■ What to work on ■
Find the lines below holding the word "return" and copy each of them.

■ Material for this exercise ■
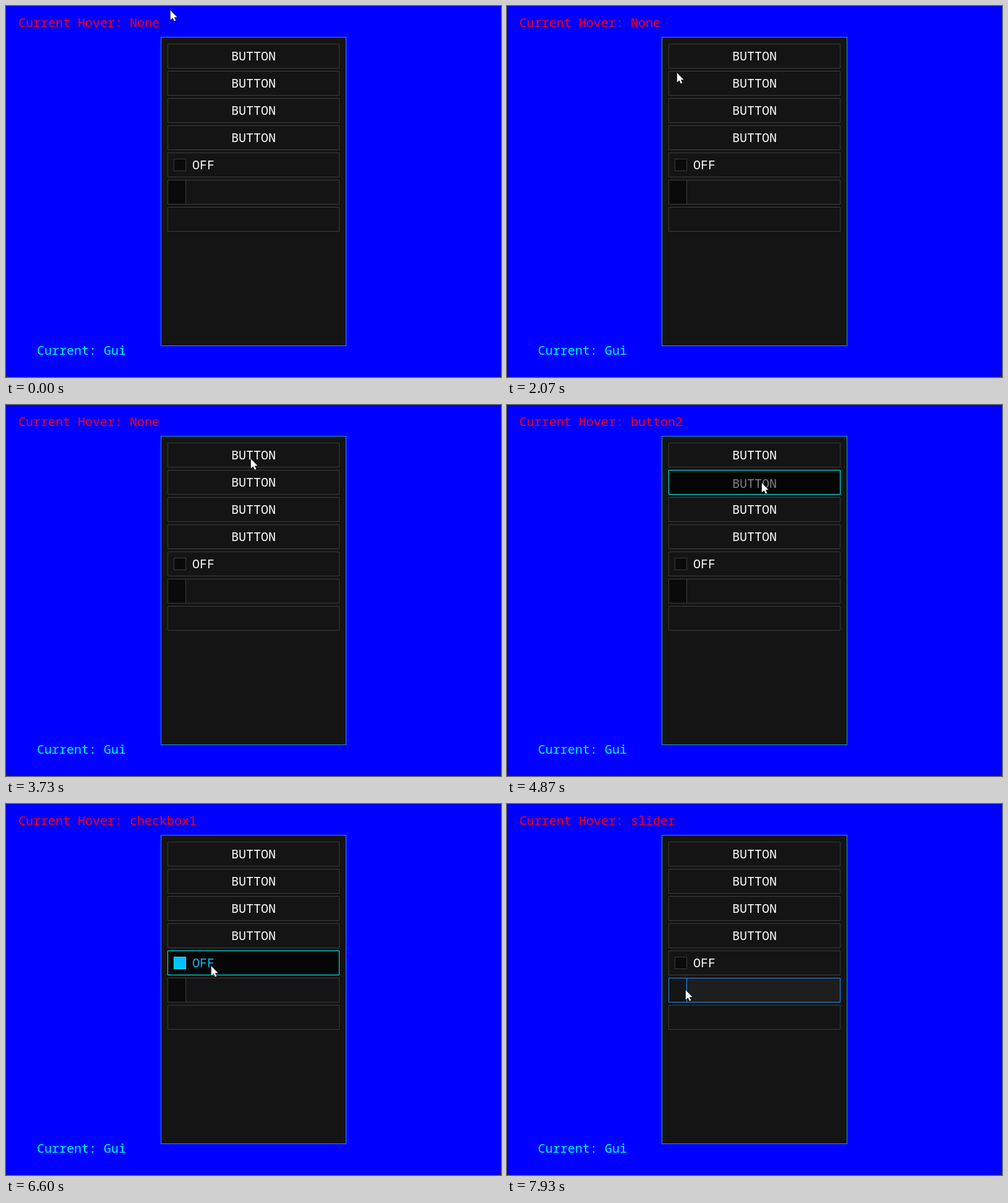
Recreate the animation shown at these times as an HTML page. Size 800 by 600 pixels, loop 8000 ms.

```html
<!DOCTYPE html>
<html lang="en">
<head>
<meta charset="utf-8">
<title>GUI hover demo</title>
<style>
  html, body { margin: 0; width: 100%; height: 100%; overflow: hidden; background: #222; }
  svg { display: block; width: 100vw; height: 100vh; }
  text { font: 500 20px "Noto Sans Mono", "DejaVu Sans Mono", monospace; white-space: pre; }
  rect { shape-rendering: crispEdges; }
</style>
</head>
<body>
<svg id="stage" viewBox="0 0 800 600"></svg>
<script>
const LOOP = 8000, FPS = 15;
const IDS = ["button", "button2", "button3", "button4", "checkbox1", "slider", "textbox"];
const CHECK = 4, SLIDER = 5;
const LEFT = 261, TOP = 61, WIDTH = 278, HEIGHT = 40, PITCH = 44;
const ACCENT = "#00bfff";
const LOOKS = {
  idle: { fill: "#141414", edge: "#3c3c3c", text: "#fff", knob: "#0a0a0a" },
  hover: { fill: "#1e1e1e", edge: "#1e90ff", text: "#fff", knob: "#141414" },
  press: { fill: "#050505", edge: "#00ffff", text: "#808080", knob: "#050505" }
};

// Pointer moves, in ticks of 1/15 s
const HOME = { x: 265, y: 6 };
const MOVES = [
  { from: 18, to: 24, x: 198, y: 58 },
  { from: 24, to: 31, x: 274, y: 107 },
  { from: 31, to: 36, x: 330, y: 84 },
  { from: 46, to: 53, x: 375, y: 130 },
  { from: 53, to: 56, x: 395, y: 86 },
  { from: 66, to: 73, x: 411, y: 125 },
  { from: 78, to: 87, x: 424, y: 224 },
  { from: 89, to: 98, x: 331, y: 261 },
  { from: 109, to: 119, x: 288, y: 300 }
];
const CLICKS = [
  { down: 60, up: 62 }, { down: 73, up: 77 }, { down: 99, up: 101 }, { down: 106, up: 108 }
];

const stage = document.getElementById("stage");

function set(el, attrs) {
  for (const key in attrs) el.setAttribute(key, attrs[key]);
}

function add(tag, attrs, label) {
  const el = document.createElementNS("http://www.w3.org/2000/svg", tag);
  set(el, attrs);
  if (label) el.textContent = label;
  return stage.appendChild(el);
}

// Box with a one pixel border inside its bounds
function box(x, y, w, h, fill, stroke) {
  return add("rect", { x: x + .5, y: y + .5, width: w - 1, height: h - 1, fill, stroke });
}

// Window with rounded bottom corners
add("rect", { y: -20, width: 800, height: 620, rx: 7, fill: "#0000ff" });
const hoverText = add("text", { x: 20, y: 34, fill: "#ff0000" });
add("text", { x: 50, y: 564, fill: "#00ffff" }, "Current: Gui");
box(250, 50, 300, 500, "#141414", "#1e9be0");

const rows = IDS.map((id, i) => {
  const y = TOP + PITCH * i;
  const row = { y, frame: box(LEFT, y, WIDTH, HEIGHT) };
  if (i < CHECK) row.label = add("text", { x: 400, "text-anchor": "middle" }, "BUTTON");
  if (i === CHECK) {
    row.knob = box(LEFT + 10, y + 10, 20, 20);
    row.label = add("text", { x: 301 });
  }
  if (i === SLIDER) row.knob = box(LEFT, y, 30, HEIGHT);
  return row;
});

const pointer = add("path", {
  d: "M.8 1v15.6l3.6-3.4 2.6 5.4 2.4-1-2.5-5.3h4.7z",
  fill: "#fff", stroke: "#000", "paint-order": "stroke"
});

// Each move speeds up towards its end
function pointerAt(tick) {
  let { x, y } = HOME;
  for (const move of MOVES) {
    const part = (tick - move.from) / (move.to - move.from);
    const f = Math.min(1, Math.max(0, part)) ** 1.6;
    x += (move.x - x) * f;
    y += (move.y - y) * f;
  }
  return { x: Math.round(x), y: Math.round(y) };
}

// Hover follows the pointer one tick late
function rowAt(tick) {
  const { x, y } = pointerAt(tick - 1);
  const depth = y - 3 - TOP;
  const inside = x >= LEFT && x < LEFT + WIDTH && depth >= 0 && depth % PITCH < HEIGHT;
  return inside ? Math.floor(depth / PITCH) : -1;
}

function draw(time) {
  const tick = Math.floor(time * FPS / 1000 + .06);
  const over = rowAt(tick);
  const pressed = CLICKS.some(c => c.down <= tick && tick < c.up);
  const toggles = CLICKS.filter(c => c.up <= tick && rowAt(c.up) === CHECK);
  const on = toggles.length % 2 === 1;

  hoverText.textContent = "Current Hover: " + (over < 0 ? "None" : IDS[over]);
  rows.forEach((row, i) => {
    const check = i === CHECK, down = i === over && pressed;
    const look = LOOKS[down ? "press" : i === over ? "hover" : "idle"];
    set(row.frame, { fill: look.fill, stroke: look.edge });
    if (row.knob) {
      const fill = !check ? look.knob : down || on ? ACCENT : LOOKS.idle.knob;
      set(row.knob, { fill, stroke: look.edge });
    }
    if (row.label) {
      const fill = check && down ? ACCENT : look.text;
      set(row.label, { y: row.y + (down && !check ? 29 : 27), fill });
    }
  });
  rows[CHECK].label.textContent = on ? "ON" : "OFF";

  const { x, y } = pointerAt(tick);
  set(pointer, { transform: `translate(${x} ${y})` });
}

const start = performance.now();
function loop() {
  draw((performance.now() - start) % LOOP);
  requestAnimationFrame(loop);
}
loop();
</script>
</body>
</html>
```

==

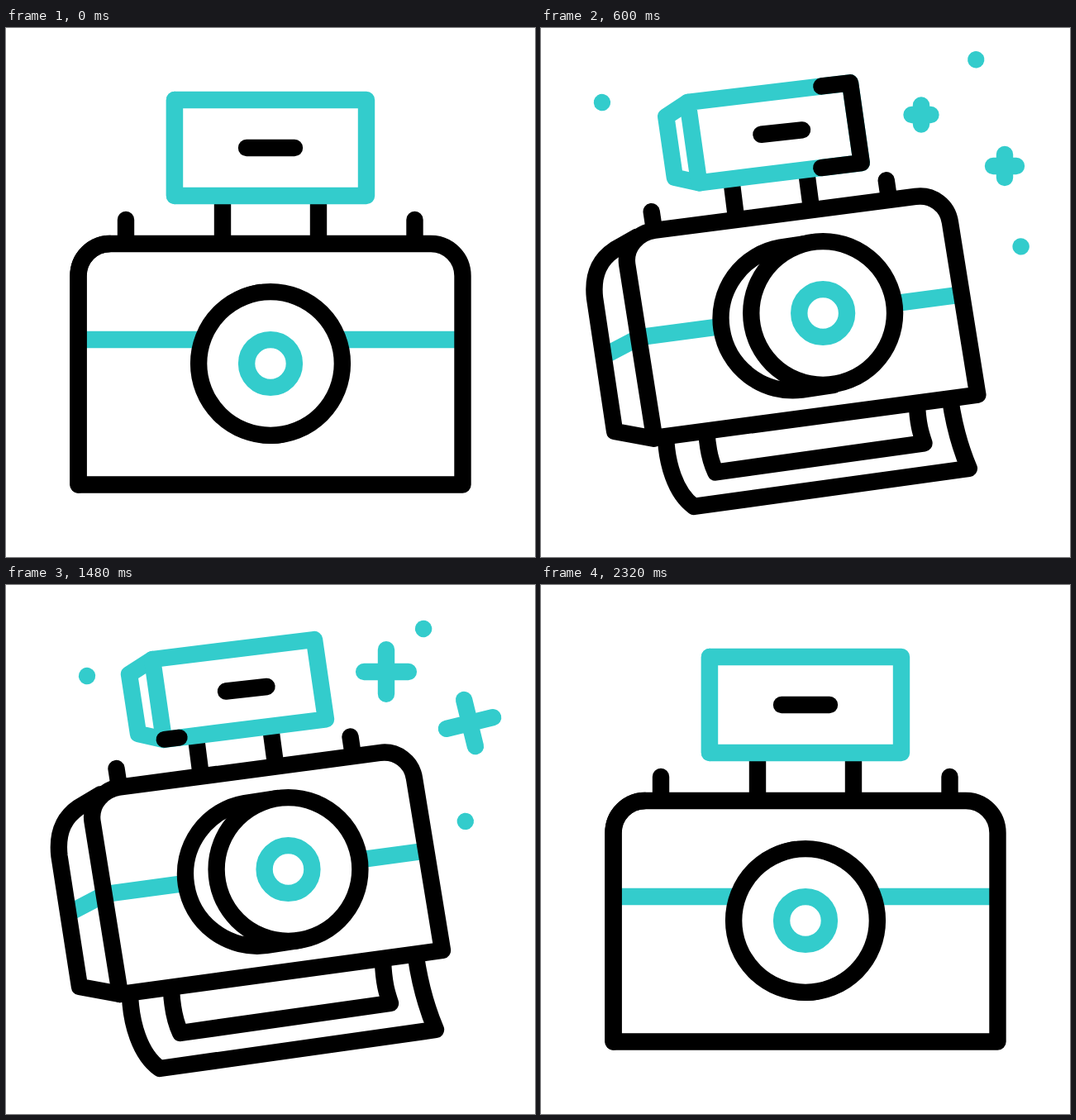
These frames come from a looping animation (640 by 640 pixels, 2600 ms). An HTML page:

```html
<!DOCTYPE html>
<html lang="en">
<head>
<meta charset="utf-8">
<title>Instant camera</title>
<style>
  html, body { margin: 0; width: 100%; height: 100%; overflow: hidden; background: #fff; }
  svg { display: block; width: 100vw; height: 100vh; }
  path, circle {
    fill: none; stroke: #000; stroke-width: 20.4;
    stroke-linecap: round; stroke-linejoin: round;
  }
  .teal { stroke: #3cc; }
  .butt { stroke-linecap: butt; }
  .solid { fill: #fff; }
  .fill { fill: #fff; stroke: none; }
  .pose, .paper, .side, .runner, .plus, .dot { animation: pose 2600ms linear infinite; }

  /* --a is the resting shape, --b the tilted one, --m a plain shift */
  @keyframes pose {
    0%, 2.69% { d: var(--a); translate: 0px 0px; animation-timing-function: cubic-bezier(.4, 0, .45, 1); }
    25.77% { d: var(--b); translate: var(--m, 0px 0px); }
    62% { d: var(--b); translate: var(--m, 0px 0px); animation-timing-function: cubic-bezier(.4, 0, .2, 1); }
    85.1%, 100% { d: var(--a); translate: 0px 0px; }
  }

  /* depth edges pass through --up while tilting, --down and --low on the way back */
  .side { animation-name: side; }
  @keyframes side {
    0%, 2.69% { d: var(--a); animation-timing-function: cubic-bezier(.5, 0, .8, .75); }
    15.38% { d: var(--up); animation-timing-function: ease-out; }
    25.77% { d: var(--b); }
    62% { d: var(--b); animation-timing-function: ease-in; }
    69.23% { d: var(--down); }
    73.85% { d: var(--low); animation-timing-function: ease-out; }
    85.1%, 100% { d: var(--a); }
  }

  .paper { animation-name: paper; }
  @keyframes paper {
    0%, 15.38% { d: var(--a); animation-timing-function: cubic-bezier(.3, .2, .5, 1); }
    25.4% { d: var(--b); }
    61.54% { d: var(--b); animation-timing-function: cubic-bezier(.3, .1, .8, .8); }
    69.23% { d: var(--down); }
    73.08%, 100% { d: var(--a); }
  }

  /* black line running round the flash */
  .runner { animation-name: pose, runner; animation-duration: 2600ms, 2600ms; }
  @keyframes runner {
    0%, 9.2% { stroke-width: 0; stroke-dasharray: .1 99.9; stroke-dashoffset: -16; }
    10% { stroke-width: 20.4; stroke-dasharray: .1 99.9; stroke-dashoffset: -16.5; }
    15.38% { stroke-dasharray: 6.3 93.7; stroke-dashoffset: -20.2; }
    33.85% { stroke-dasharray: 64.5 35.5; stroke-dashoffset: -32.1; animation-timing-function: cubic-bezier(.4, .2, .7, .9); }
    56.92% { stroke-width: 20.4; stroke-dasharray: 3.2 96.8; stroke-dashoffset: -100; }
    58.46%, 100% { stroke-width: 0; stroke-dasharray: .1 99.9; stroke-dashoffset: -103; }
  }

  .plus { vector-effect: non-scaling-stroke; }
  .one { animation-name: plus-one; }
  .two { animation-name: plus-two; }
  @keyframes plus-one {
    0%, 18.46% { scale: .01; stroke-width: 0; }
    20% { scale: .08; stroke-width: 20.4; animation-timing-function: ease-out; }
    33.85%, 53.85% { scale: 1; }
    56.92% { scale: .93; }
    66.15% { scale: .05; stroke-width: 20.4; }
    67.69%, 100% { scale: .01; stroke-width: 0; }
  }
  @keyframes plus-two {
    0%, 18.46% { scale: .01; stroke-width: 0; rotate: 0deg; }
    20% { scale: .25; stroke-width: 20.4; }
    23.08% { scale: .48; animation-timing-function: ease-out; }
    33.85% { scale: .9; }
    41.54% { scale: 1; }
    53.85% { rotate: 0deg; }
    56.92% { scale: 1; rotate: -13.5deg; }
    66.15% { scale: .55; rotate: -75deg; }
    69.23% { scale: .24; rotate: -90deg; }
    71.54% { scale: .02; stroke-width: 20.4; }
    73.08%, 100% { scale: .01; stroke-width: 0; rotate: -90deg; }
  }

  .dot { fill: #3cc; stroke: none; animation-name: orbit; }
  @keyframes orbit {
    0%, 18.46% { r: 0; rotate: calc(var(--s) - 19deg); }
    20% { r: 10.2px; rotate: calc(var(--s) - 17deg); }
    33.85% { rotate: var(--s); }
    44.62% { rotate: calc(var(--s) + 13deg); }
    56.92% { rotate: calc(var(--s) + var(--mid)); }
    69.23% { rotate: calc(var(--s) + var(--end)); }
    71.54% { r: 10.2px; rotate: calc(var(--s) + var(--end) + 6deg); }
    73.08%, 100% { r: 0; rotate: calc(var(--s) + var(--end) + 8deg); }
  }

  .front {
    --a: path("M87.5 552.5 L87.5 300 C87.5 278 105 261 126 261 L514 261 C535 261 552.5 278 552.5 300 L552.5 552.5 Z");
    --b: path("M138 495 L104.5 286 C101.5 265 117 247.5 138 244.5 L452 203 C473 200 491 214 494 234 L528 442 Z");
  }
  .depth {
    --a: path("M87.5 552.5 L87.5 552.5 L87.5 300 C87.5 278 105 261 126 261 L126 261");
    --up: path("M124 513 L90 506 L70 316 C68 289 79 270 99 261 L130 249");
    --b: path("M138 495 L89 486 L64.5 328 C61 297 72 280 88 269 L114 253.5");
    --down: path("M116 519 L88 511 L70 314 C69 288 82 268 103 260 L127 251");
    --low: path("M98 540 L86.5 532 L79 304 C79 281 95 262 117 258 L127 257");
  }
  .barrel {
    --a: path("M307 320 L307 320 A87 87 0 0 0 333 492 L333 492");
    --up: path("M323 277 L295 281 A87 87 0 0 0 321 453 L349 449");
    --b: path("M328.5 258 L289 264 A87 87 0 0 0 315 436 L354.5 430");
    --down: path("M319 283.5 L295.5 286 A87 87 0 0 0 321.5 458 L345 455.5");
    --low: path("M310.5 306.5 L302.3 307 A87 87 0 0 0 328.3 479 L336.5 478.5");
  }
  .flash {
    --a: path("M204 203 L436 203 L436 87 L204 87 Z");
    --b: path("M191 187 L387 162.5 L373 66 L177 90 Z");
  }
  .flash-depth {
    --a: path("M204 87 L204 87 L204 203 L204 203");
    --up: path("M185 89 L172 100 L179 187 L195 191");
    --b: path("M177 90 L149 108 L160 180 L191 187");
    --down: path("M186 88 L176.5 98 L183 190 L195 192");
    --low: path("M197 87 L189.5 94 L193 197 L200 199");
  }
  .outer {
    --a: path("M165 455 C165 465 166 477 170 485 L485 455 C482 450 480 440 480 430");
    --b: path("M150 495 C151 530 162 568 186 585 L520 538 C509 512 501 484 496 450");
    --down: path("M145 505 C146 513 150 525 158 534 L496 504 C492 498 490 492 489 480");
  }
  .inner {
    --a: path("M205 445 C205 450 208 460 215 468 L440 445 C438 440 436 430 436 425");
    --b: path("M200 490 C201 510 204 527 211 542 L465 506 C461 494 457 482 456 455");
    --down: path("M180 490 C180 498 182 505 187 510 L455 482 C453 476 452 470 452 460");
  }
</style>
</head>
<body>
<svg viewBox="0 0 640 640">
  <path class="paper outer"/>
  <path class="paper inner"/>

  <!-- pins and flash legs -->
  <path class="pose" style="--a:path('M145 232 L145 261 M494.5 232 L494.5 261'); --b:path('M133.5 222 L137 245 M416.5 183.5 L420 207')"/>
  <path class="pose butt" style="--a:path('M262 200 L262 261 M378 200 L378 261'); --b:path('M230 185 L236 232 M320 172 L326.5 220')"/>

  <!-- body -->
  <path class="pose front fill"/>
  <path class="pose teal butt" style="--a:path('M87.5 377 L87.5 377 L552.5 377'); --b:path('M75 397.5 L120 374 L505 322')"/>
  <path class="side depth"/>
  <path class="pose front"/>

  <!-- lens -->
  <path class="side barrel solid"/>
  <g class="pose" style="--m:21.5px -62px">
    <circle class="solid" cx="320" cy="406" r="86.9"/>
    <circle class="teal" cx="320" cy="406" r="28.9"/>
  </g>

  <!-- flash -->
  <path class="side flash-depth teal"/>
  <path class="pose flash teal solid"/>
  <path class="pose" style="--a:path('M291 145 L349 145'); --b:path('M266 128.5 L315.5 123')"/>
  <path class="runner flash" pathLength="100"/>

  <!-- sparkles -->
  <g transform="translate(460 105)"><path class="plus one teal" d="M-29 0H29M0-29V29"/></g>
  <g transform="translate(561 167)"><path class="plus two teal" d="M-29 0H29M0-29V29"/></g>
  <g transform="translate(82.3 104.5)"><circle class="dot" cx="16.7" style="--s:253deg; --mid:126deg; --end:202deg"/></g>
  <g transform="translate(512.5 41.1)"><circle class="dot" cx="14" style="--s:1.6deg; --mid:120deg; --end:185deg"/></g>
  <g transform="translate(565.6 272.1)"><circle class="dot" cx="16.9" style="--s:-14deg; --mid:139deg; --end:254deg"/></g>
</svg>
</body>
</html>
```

■ Answer for this exercise ■
  return stage.appendChild(el);
  return add("rect", { x: x + .5, y: y + .5, width: w - 1, height: h - 1, fill, stroke });
  return row;
  return { x: Math.round(x), y: Math.round(y) };
  return inside ? Math.floor(depth / PITCH) : -1;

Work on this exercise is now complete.